**Task**
Lines from the records below that contain the word "offset" are to be copied out.
::::
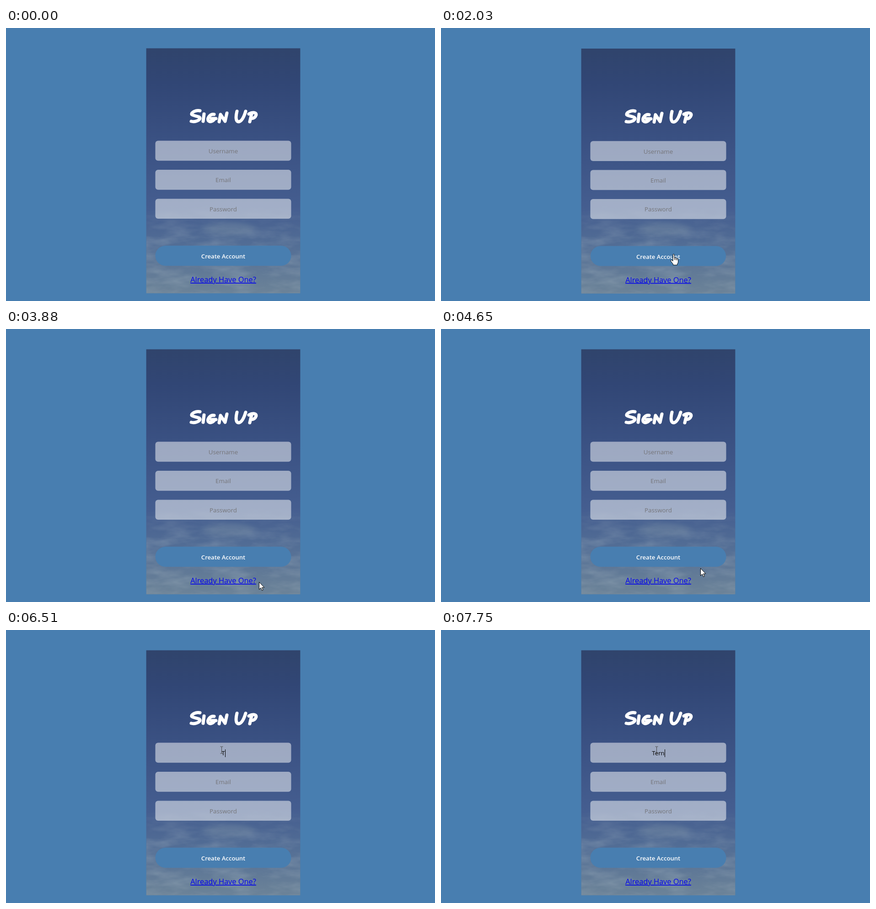
These frames come from a looping animation (938 by 597 pixels, 8 s). An HTML page:

```html
<!DOCTYPE html>
<html lang="en">
<head>
<meta charset="utf-8">
<title>Sign up form</title>
<style>
html, body { margin: 0; width: 100%; height: 100%; overflow: hidden; background: #487eb0 }
svg { display: block }
text { font: 13.33px "Open Sans", "Noto Sans", sans-serif }
.mid { text-anchor: middle }
.hint { fill: #757579 }
.title { fill: none; stroke: #fff; stroke-width: 7; stroke-linecap: round; stroke-linejoin: round }
.link { font-size: 16.4px; fill: #0000ee; text-decoration: underline }
.button { font-size: 13.1px; font-weight: 600; fill: #fff }
.popup .typed { font: bold 15.5px "Liberation Sans", sans-serif; fill: #0a5fc0 }
.popup .num { font: 13.33px "Liberation Mono", monospace }
.popup .word { font: 16px "Noto Sans CJK SC", "Noto Sans CJK", sans-serif }
.chev { fill: none; stroke: #ff6a3a; stroke-width: 2 }
</style>
</head>
<body>
<svg width="938" height="597" viewBox="0 0 938 597">
  <defs>
    <linearGradient id="sky" x2="0" y2="1">
      <stop offset="0" stop-color="#30446c"/>
      <stop offset=".14" stop-color="#314675"/>
      <stop offset=".4" stop-color="#3b5284"/>
      <stop offset=".66" stop-color="#455e90"/>
      <stop offset=".8" stop-color="#526d95"/>
      <stop offset="1" stop-color="#6c8398"/>
    </linearGradient>
    <linearGradient id="fade" x2="0" y2="1">
      <stop offset="0" stop-color="#000"/>
      <stop offset=".4" stop-color="#fff"/>
    </linearGradient>
    <mask id="low"><rect x="307" y="385" width="336" height="195" fill="url(#fade)"/></mask>
    <filter id="wisps" x="0" y="0" width="1" height="1">
      <feTurbulence type="fractalNoise" baseFrequency=".015 .05" numOctaves="4" seed="8"/>
      <feColorMatrix values="0 0 0 0 .5  0 0 0 0 .58  0 0 0 0 .62  1.2 0 0 0 -.42"/>
    </filter>
    <filter id="soft" x="-.5" y="-1" width="2" height="3"><feGaussianBlur stdDeviation="9 5"/></filter>
  </defs>

  <g id="form">
    <rect x="306.6" y="44.4" width="336.8" height="535.8" fill="url(#sky)"/>
    <ellipse cx="488" cy="440" rx="55" ry="15" filter="url(#soft)" fill="#8095a8" opacity=".35"/>
    <g mask="url(#low)"><rect x="307" y="385" width="336" height="195" filter="url(#wisps)" opacity=".4"/></g>
    <g class="title" role="img" aria-label="Sign Up">
      <path d="M424 181C416 179 405 184 406 189C409 193 425 192 424 198C422 203 412 206 405 204"/>
      <path d="M433 188L431 204"/>
      <path d="M455 189C447 187 440 196 442 202C446 207 453 204 456 199M449 198L459 198"/>
      <path d="M466 205L469 189L479 204L483 186"/>
      <path d="M505 182C502 194 502 205 509 205C516 204 521 192 524 182"/>
      <path d="M537 188L533 205M531 188C540 183 548 185 547 190C545 196 541 198 536 198"/>
    </g>
    <g id="fields" fill="#fff" fill-opacity=".5"></g>
    <text class="mid hint" id="user" x="475" y="274">Username</text>
    <text class="mid hint" x="475" y="337.4">Email</text>
    <text class="mid hint" x="475" y="400.8">Password</text>
    <g id="button">
      <rect x="326.5" y="476" width="297" height="44" rx="22" fill="#487eb0"/>
      <text class="mid button" x="475" y="504">Create Account</text>
    </g>
    <text class="mid link" x="475" y="556">Already Have One?</text>
  </g>

  <text class="mid" id="name" x="475" y="274"></text>
  <rect id="under" y="276" height="1"/>
  <rect id="caret" y="261" width="1" height="17"/>
  <g id="popup" class="popup"></g>

  <g id="pointer">
    <path id="arrow" d="M0 0V16l3.7-3.5 2.5 5.8 2.4-1-2.4-5.6h5z" fill="#fff" stroke="#000"/>
    <g id="hand" stroke="#000">
      <path fill="#fff" d="M-1.5 1.5q0-1.5 1.5-1.5t1.5 1.5V8l1-.6q2-.2 2.3 1.4q2-.6 2.6 1q2.6-.4 2.6 2v5q0 3-2 5v2h-9v-2l-5-6.5q-.8-2 .8-2.6q1.5 0 3.7 2.6z"/>
      <path fill="none" d="M2 8v4.5M4.8 9v4M7.4 10v3.5"/>
    </g>
    <path id="beam" d="M-3-7.5h2.5l.5.5.5-.5h2.5M0-7V7M-3 7.5h2.5l.5-.5.5.5h2.5" fill="none" stroke="#444"/>
  </g>
</svg>
<script>
const $ = id => document.getElementById(id);
const LOOP = 8000, ENTER = 160, CLICK = 5500, BLINK = 480, SHRINK = 500;
const NAME = "Tern";

// pointer moves: start, end, x, y; it rests in between
const MOVES = [
  [160, 870, 472, 490], [1110, 1500, 515, 475], [1500, 1640, 538, 377], [1790, 2030, 508, 494],
  [2030, 2490, 520, 503], [2780, 2980, 540, 519], [2980, 3180, 575, 577], [3490, 3560, 579, 555],
  [3810, 3880, 554, 553], [3880, 3950, 497, 551], [3950, 4020, 517, 553], [4130, 4350, 579, 555],
  [4580, 5200, 475, 275], [5280, CLICK, 471, 262]
];
// time, letters, candidate words
const TYPING = [
  [6510, 1],
  [6910, 2, ["额", "饿", "の", "(⊙o⊙)⋯", "鄂"]],
  [7060, 3, ["儿童", "耳朵", "而且", "二月", "儿子"]],
  [7380, 4, ["二年", "而你", "儿女", "耳内", "而能"]],
  [7680, 4]
];

function pointAt(t) {
  let x = 784, y = 588;
  for (const [from, to, nextX, nextY] of MOVES) {
    const p = Math.min(1, Math.max(0, (t - from) / (to - from)));
    x += (nextX - x) * p;
    y += (nextY - y) * p;
  }
  return [x, y];
}

const within = (x, y, l, t, w, h) => x >= l && x <= l + w && y >= t && y <= t + h;
const fieldTop = i => 246.6 + 63.4 * i;
const onButton = (x, y) => within(x, y, 326, 476, 298, 44);
const onLink = (x, y) => within(x, y, 403, 541, 144, 21);
const onField = (x, y) => [0, 1, 2].some(i => within(x, y, 326, fieldTop(i), 298, 44));

function shapeAt(x, y) {
  if (onButton(x, y) || onLink(x, y)) return "hand";
  return onField(x, y) ? "beam" : "arrow";
}

// times at which the pointer enters or leaves the button
const switches = [];
for (let t = 0, over = false; t < LOOP; t += 2) {
  if (onButton(...pointAt(t)) !== over) {
    over = !over;
    switches.push(t);
  }
}

// cubic-bezier(.25, .1, .25, 1)
function ease(p) {
  if (p >= 1) return 1;
  let lo = 0, hi = 1, u;
  for (let i = 0; i < 20; i++) {
    u = (lo + hi) / 2;
    const x = .75 * u * (1 - u) + u ** 3;
    if (x < p) lo = u; else hi = u;
  }
  return .3 * u * (1 - u) ** 2 + 3 * u * u * (1 - u) + u ** 3;
}

function hoverAt(t) {
  let value = 0;
  switches.forEach((start, i) => {
    if (t < start) return;
    const goal = 1 - i % 2, end = Math.min(t, switches[i + 1] ?? LOOP);
    value += (goal - value) * ease((end - start) / SHRINK);
  });
  return value;
}

function popup(left, typed, words) {
  const end = left + 9 + typed.length * 9;
  let x = left + 10;
  const items = words.map((word, i) => {
    const spots = [];
    let at = x + 16;
    for (const c of word) {
      spots.push(at);
      at += "(o)".includes(c) ? 8 : 16;
    }
    const item = `<g fill="${i ? "#0a7fd8" : "#f02020"}"><text class="num" x="${x}" y="323">${i + 1}.</text>` +
      `<text class="word" x="${spots.join(" ")}" y="324">${word}</text></g>`;
    x = at + 12.6;
    return item;
  });
  const right = Math.round(x + 55);
  return `<rect x="${left + .5}" y="278.5" width="${right - left - 1}" height="53" fill="#fff" stroke="#55606c"/>
    <path d="M${left + 1} 304.5H${right - 31}" stroke="#d0d0d0"/>
    <rect x="${right - 30}" y="279" width="29" height="29" fill="#f8ab90"/>
    <text class="typed" x="${left + 9}" y="297">${typed}</text>
    <path d="M${end + 1.5} 283v18" stroke="#f02020"/>${items.join("")}
    <path class="chev" d="M${right - 44} 314l-4 4 4 4" style="stroke:#c8c8c8"/>
    <path class="chev" d="M${right - 35} 314l4 4-4 4M${right - 19} 316l4 4 4-4"/>`;
}

const show = (id, on) => $(id).style.display = on ? "" : "none";

function draw(t) {
  // the card sits slightly lower while the button is resizing
  const resizing = switches.some(s => t >= s && t < s + SHRINK);
  $("form").setAttribute("transform", `translate(0 ${resizing ? .6 : 0})`);
  const scale = 1 - .05 * hoverAt(t);
  $("button").setAttribute("transform", `translate(475 498) scale(${scale}) translate(-475 -498)`);

  const [x, y] = pointAt(t).map(Math.round), shape = shapeAt(x, y);
  $("pointer").setAttribute("transform", `translate(${x + .5} ${y + .5})`);
  for (const id of ["arrow", "hand", "beam"]) show(id, id === shape);
  show("pointer", t >= ENTER);

  const [, count = 0, words] = TYPING.findLast(k => t >= k[0]) || [];
  const name = $("name");
  name.textContent = NAME.slice(0, count);
  show("user", !count);
  const width = count ? name.getComputedTextLength() : 0, end = Math.round(475 + width / 2);
  $("caret").setAttribute("x", end);
  show("caret", count || t >= CLICK && t < CLICK + BLINK);
  show("under", words);
  if (words) {
    const part = name.getSubStringLength(1, count - 1);
    $("under").setAttribute("x", 475 + width / 2 - part);
    $("under").setAttribute("width", part);
  }
  $("popup").innerHTML = words ? popup(end + 1, NAME.slice(1, count), words) : "";
}

$("fields").innerHTML = [0, 1, 2].map(i =>
  `<rect x="326.5" y="${fieldTop(i)}" width="297" height="43.7" rx="6"/>`).join("");

const start = performance.now();
function tick() {
  draw((performance.now() - start) % LOOP);
  requestAnimationFrame(tick);
}
tick();
</script>
</body>
</html>
```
::::
**Answer below**
      <stop offset="0" stop-color="#30446c"/>
      <stop offset=".14" stop-color="#314675"/>
      <stop offset=".4" stop-color="#3b5284"/>
      <stop offset=".66" stop-color="#455e90"/>
      <stop offset=".8" stop-color="#526d95"/>
      <stop offset="1" stop-color="#6c8398"/>
      <stop offset="0" stop-color="#000"/>
      <stop offset=".4" stop-color="#fff"/>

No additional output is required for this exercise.